can you get grass clippings or anything like that? or nettles or any other green weeds? if not, i would pee on it! (or collect my pee at home and discreetly pour it on the heap)

i don't think the commercial fertilizer would bind to the organic stuff, i think it would just wash out and be wasted. and why buy nitrogen in a bottle when your own body makes it?
5 years ago
my understanding is that inorganic fertilisers wash out of soil and compost easily, so there'd be little point in doing this. whereas nutrients in decomposing plant matter and soils are much less liable to washing out. i have read scientific explanations for this but cannot repeat it accurately.

if it's loss of Nitrogen that you're worried about - well that's not a problem as so long as you have green sappy plant matter to put on your heap you will be adding plenty of N. if you really can't get any and you only have dry woody matter in your compost heap you could pee on it instead to add lots of N. one thing that can take N out of compost piles is turning it - some N gas will escape. so you could not turn it if you are worried about that.

there will be some weeds in your area that are rich in Potassium, probably, look them up and throw them on.

i think it's a shame to use inorganic fertilisers which have been extracted from other parts of the world when we have most nutrients we need all around us.
5 years ago
hi, love the design, it's helping me clarify as i want to do something similar

i will use branches in the rafters of a lean-to cow shed, also at about 7ft height. does anyone have tips on how to incorporate hens into this cow shed? floorspace is 32x16ft. roof will slope from 13ft > 7ft. will contain 4 cows with calves at feet. i will start with 10 chickens.

the main issue is that the shed would not be predator-proof. the two predators we have are foxes and stoats. if you know about foxes and stoats please tell me if my ideas are crazy.

i am planning to let the chickens let themselves in and out as they please. i would not be clipping their wings so they can get up and away from foxes. but stoats are more of a threat, as far as i understand. stoats can climb high, and they can stretch themselves and balance well so i can imagine them being able to get up any pegs that are put in to help the chickens get up to their roost. but it must be possible to design something that chickens can jump/flap up which stoats can't? any ideas? the uprights of the shed will be wooden telegraph poles and the sides plywood sheeting (i'm not designing or building it but i get to put my chickens in it). i fear stoats might find this easy to climb. i'd like to try and somehow cover the wood with plastic sheeting or something that stoats can't get a grip on!

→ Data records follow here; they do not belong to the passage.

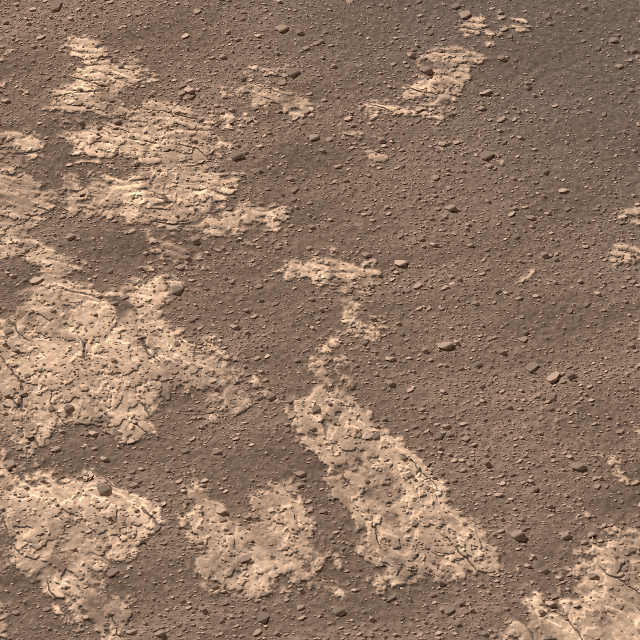
A Shadertoy shader for this texture:

```glsl
// Rocky desert ground: pale streaked bedrock slabs, brown soil and scattered angular stones.

const vec3 SOIL_DARK   = vec3(0.41, 0.335, 0.28);
const vec3 SOIL_LIGHT  = vec3(0.645, 0.535, 0.455);
const vec3 FAR_SAND    = vec3(0.43, 0.37, 0.335);
const vec3 SLAB_DUSTY  = vec3(0.65, 0.54, 0.455);
const vec3 SLAB_BRIGHT = vec3(0.92, 0.765, 0.635);
const vec3 STONE_LIT   = vec3(0.73, 0.615, 0.53);
const vec3 STONE_SHADE = vec3(0.30, 0.23, 0.18);
const vec3 SHADOW_TINT = vec3(0.36, 0.28, 0.23);
const vec2 TO_LIGHT    = vec2(-0.5, 0.86);
const float SLAB_SCALE = 3.5;
const float RELIEF_STEP = 0.0018;
const float RELIEF_GAIN = 1.5;
const float STEEP_GRAIN = -1.0;
const float FLAT_GRAIN  = -0.15;
const int   STONE_LAYERS = 5;
const float COARSE_STONES = 28.0;
const float LAYER_RATIO = 1.5;
const float TAU = 6.2831853;

vec2 hash22(vec2 p) {
    vec3 q = fract(p.xyx * vec3(0.1031, 0.1030, 0.0973));
    q += dot(q, q.yzx + 33.33);
    return fract((q.xx + q.yz) * q.zy);
}

vec2 rotate(vec2 p, float angle) {
    float c = cos(angle), s = sin(angle);
    return vec2(c * p.x + s * p.y, c * p.y - s * p.x);
}

float cornerGradient(vec2 cell, vec2 offset) {
    float angle = TAU * hash22(cell).x;
    return dot(vec2(cos(angle), sin(angle)), offset);
}

float gradientNoise(vec2 p) {
    vec2 i = floor(p), f = p - i, e = vec2(1.0, 0.0);
    vec2 u = f * f * f * (f * (f * 6.0 - 15.0) + 10.0);
    float lower = mix(cornerGradient(i, f), cornerGradient(i + e, f - e), u.x);
    float upper = mix(cornerGradient(i + e.yx, f - e.yx), cornerGradient(i + 1.0, f - 1.0), u.x);
    return mix(lower, upper, u.y);
}

float fbm(vec2 p, int octaves) {
    float sum = 0.0, amplitude = 0.5;
    for (int i = 0; i < octaves; i++) {
        sum += amplitude * gradientNoise(p);
        p = rotate(p, 0.6) * 2.03 + 17.3;
        amplitude *= 0.5;
    }
    return sum;
}

// Noise stretched along the strata: steep nearby, level far away
float strata(vec2 p, vec2 stretch, float flatness) {
    return mix(gradientNoise(rotate(p, STEEP_GRAIN) * stretch),
               gradientNoise(rotate(p, FLAT_GRAIN) * stretch), flatness);
}

// Returns height, bedrock cover and crack strength
vec3 bedrock(vec2 p, float bias, float flatness) {
    float rough = fbm(p * 50.0, 3);
    vec2 warped = p + 0.014 * gradientNoise(p * 14.0) + 0.006 * rough;
    float grain = abs(strata(warped, vec2(11.0, 48.0), flatness));
    float beds = strata(warped, vec2(4.0, 13.0), flatness);
    float level = bias + 1.8 * fbm(p * SLAB_SCALE, 5) + 0.45 * beds + 0.3 * rough + 0.25 * grain;
    float cover = smoothstep(-0.03, 0.13, level);
    float ledges = cover + smoothstep(0.24, 0.3, level) + smoothstep(0.48, 0.54, level);

    float joint = strata(warped + 3.7, vec2(4.0, 15.0), flatness);
    float broken = smoothstep(-0.1, 0.15, gradientNoise(p * 9.0 + 5.0));
    float crack = cover * broken * (1.0 - smoothstep(0.005, 0.04, abs(joint)));
    float height = 0.45 * ledges + cover * 0.6 * grain + 0.45 * rough - 0.3 * crack;
    return vec3(height, cover, crack);
}

// Flattened hexagon with one corner chipped off
float stoneDistance(vec2 v, float radius, vec2 seed) {
    vec2 q = rotate(v, (seed.x - 0.5) * 1.5);
    q.y *= 1.15 + 0.9 * seed.y;
    vec2 a = abs(q);
    float hexagon = max(a.x, 0.5 * a.x + 0.87 * a.y);
    float chip = 1.5 * dot(q, rotate(vec2(1.0, 0.0), TAU * seed.y));
    return max(hexagon, chip) - radius;
}

vec3 addStones(vec3 ground, vec2 p, float frequency, float density, float pixel) {
    vec2 q = p * frequency, home = floor(q);
    float soft = frequency * pixel * 0.7, shadow = 0.0, body = 0.0;
    vec3 stone = STONE_LIT;
    for (int y = -1; y <= 1; y++)
    for (int x = -1; x <= 1; x++) {
        vec2 cell = home + vec2(x, y);
        vec2 seed = hash22(cell + frequency), pick = hash22(cell + frequency + 71.0);
        if (pick.x > density) continue;
        vec2 v = q - cell - 0.1 - 0.8 * seed;
        float radius = mix(0.16, 0.42, pick.y * pick.y);
        float mask = 1.0 - smoothstep(-soft, soft, stoneDistance(v, radius, seed));
        float shadowEdge = stoneDistance(v + TO_LIGHT * radius * 0.5, radius, seed);
        shadow = max(shadow, 1.0 - smoothstep(-soft, soft, shadowEdge));
        float facet = smoothstep(-0.55, -0.05, dot(v, TO_LIGHT) / radius + 0.6 * (seed.x - 0.5));
        vec3 tone = mix(STONE_SHADE, STONE_LIT * (0.75 + 0.45 * seed.y), facet);
        stone = mix(stone, tone, mask);
        body = max(body, mask);
    }
    ground *= mix(vec3(1.0), SHADOW_TINT, 0.9 * shadow);
    return mix(ground, stone, body);
}

void mainImage(out vec4 fragColor, in vec2 fragCoord) {
    vec2 uv = fragCoord / iResolution.y;
    float pixel = 1.3 / iResolution.y;
    // Foreshortened ground plane
    vec2 p = vec2((uv.x - 0.5) * (1.0 + 0.4 * uv.y), uv.y * (1.15 + 0.3 * uv.y)) + 7.0;

    // Soil with smooth drifts and a greyer far corner
    float drift = fbm(rotate(p, 0.25) * vec2(2.5, 8.0), 4);
    float grit = fbm(p * vec2(95.0, 120.0), 3);
    float haze = smoothstep(1.05, 1.6, 0.65 * uv.x + uv.y + 0.3 * drift);
    vec3 soil = mix(SOIL_DARK, SOIL_LIGHT, clamp(0.5 + 1.2 * drift + 0.8 * grit, 0.0, 1.0));
    soil = mix(soil, FAR_SAND * (1.0 + 0.35 * grit), 0.8 * haze);

    // Bedrock gathers at the left and along the bottom
    float leftSide = (1.0 - smoothstep(0.15, 0.5, uv.x)) * (1.0 - smoothstep(0.8, 1.1, uv.y));
    float nearSide = 1.0 - smoothstep(0.08, 0.48, uv.y);
    float bias = -0.37 + max(0.46 * leftSide, 0.42 * nearSide);
    float flatness = smoothstep(0.35, 0.65, uv.y);
    vec3 rock = bedrock(p, bias, flatness);
    float relief = bedrock(p - TO_LIGHT * RELIEF_STEP, bias, flatness).x
                 - bedrock(p + TO_LIGHT * RELIEF_STEP, bias, flatness).x;

    float bleach = clamp(0.55 + 1.6 * fbm(p * 9.0, 4) + 0.5 * grit, 0.0, 1.0);
    float dust = smoothstep(0.02, 0.25, fbm(p * 13.0 + 31.0, 4));
    vec3 color = mix(soil, mix(SLAB_DUSTY, SLAB_BRIGHT, bleach), rock.y * (1.0 - 0.65 * dust));
    color *= 1.0 - 0.45 * rock.z;
    color *= 1.0 + clamp(RELIEF_GAIN * relief, -0.6, 0.25);

    // Stones, from fine gravel up to cobbles
    float litter = clamp(0.9 + 2.2 * drift, 0.2, 1.3) * (1.0 - 0.6 * rock.y) * (1.0 - 0.6 * haze);
    for (int i = STONE_LAYERS - 1; i >= 0; i--) {
        float frequency = COARSE_STONES * pow(LAYER_RATIO, float(i));
        color = addStones(color, p, frequency, litter * (0.08 + 0.13 * float(i)), pixel);
    }
    fragColor = vec4(color, 1.0);
}
```
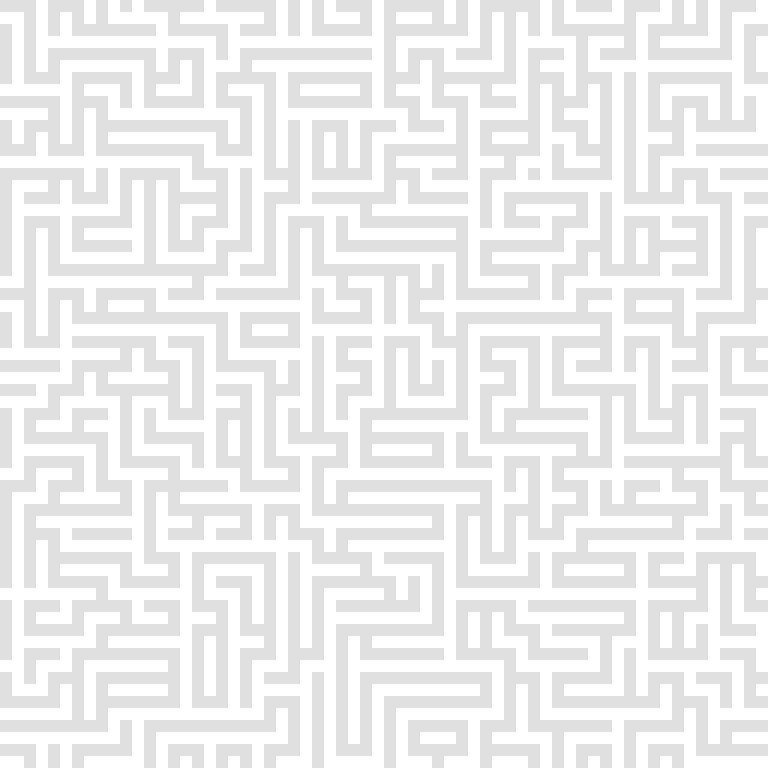
Write a Shadertoy shader that draws this pattern.

```glsl
// Pale grey maze on white: a 32 x 32 lattice of posts joined by square bars.
// Every second post is a hub with exactly two arms. Half of the hubs pick their
// arms freely, the rest fit theirs so that no closed box or lone post remains.

float hash(ivec2 p, int salt) {
    uint h = uint(p.x) * 1597334677u ^ uint(p.y) * 3812015801u ^ uint(salt) * 40503u;
    h = (h ^ (h >> 16)) * 2246822519u;
    h = (h ^ (h >> 13)) * 3266489917u;
    return float((h ^ (h >> 16)) >> 8) / 16777216.0;
}

// Unit step for direction 0..3: right, up, left, down
ivec2 stepTo(int direction) {
    int s = 1 - (direction & 2);
    return (direction & 1) == 0 ? ivec2(s, 0) : ivec2(0, s);
}

// The two directions of a shape: 0..1 are straight, 2..5 are corners
ivec2 shapeDirections(int shape) {
    return shape < 2 ? ivec2(shape, shape + 2) : ivec2(shape - 2, (shape - 1) & 3);
}

vec4 shapeArms(int shape) {
    ivec2 d = shapeDirections(shape);
    vec4 arms = vec4(0.0);
    arms[d.x] = 1.0;
    arms[d.y] = 1.0;
    return arms;
}

// Hub with a random shape, straight in two of five cases
vec4 freeArms(ivec2 hub) {
    float r = hash(hub, 1);
    int shape = r < 0.4 ? int(r / 0.2) : 2 + int((r - 0.4) / 0.15);
    return shapeArms(min(shape, 5));
}

// Hub that takes the cheapest shape beside its four diagonal free hubs
vec4 fittedArms(ivec2 hub) {
    vec4 arrivals = vec4(0.0), boxed = vec4(0.0), armCost;
    for (int q = 0; q < 4; q++) {
        int next = (q + 1) & 3;
        vec4 arms = freeArms(hub + stepTo(q) + stepTo(next));
        float first = arms[(q + 3) & 3], second = arms[(q + 2) & 3];
        arrivals[q] += first;
        arrivals[next] += second;
        boxed[q] = first * second;
    }
    // One of the two fitted hubs around a post must serve or spare it
    for (int q = 0; q < 4; q++) {
        bool responsible = (hash(hub + stepTo(q), 2) < 0.5) == (q < 2);
        armCost[q] = (arrivals[q] - 1.0) * (responsible ? 2.0 : 0.03);
    }
    int best = 0;
    float lowest = 100.0;
    for (int shape = 0; shape < 6; shape++) {
        ivec2 d = shapeDirections(shape);
        float cost = armCost[d.x] + armCost[d.y] + hash(hub, 3 + shape);
        if (shape > 1) cost += 8.0 * boxed[d.x] + 0.03;
        if (cost < lowest) {
            lowest = cost;
            best = shape;
        }
    }
    return shapeArms(best);
}

// 1 on posts and bars, 0 on gaps; even squares are posts
float mazeSquare(ivec2 square) {
    ivec2 odd = square & 1;
    if (odd.x == odd.y) return 1.0 - float(odd.x);
    ivec2 hub = square / 2;
    int direction = odd.y;
    if (((hub.x + hub.y) & 1) == 1) {
        hub += stepTo(direction);
        direction += 2;
    }
    vec4 arms = (hub.x & 1) == 0 ? freeArms(hub) : fittedArms(hub);
    return arms[direction];
}

void mainImage(out vec4 fragColor, in vec2 fragCoord) {
    // 64 squares across the canvas, counted down from the top
    float squaresPerPixel = 64.0 / iResolution.y;
    vec2 p = vec2(fragCoord.x, iResolution.y - fragCoord.y) * squaresPerPixel + 128.0;

    // Blend the four nearest squares over one pixel at their borders
    vec2 corner = floor(p - 0.5);
    vec2 blend = clamp((p - corner - 1.0) / squaresPerPixel + 0.5, 0.0, 1.0);
    ivec2 c = ivec2(corner);
    float near = mix(mazeSquare(c), mazeSquare(c + ivec2(1, 0)), blend.x);
    float far = mix(mazeSquare(c + ivec2(0, 1)), mazeSquare(c + ivec2(1, 1)), blend.x);
    float wall = mix(near, far, blend.y);

    vec3 paper = vec3(1.0), wallGrey = vec3(0.878);
    fragColor = vec4(mix(paper, wallGrey, wall), 1.0);
}
```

i would not be able to have nest boxes on the floor, was planning to have them as high as possible - how high would the chickens accept? i know they have to be lower than the roosts.

also are there any issues i should be aware of in terms of mixing cattle and chickens?
5 years ago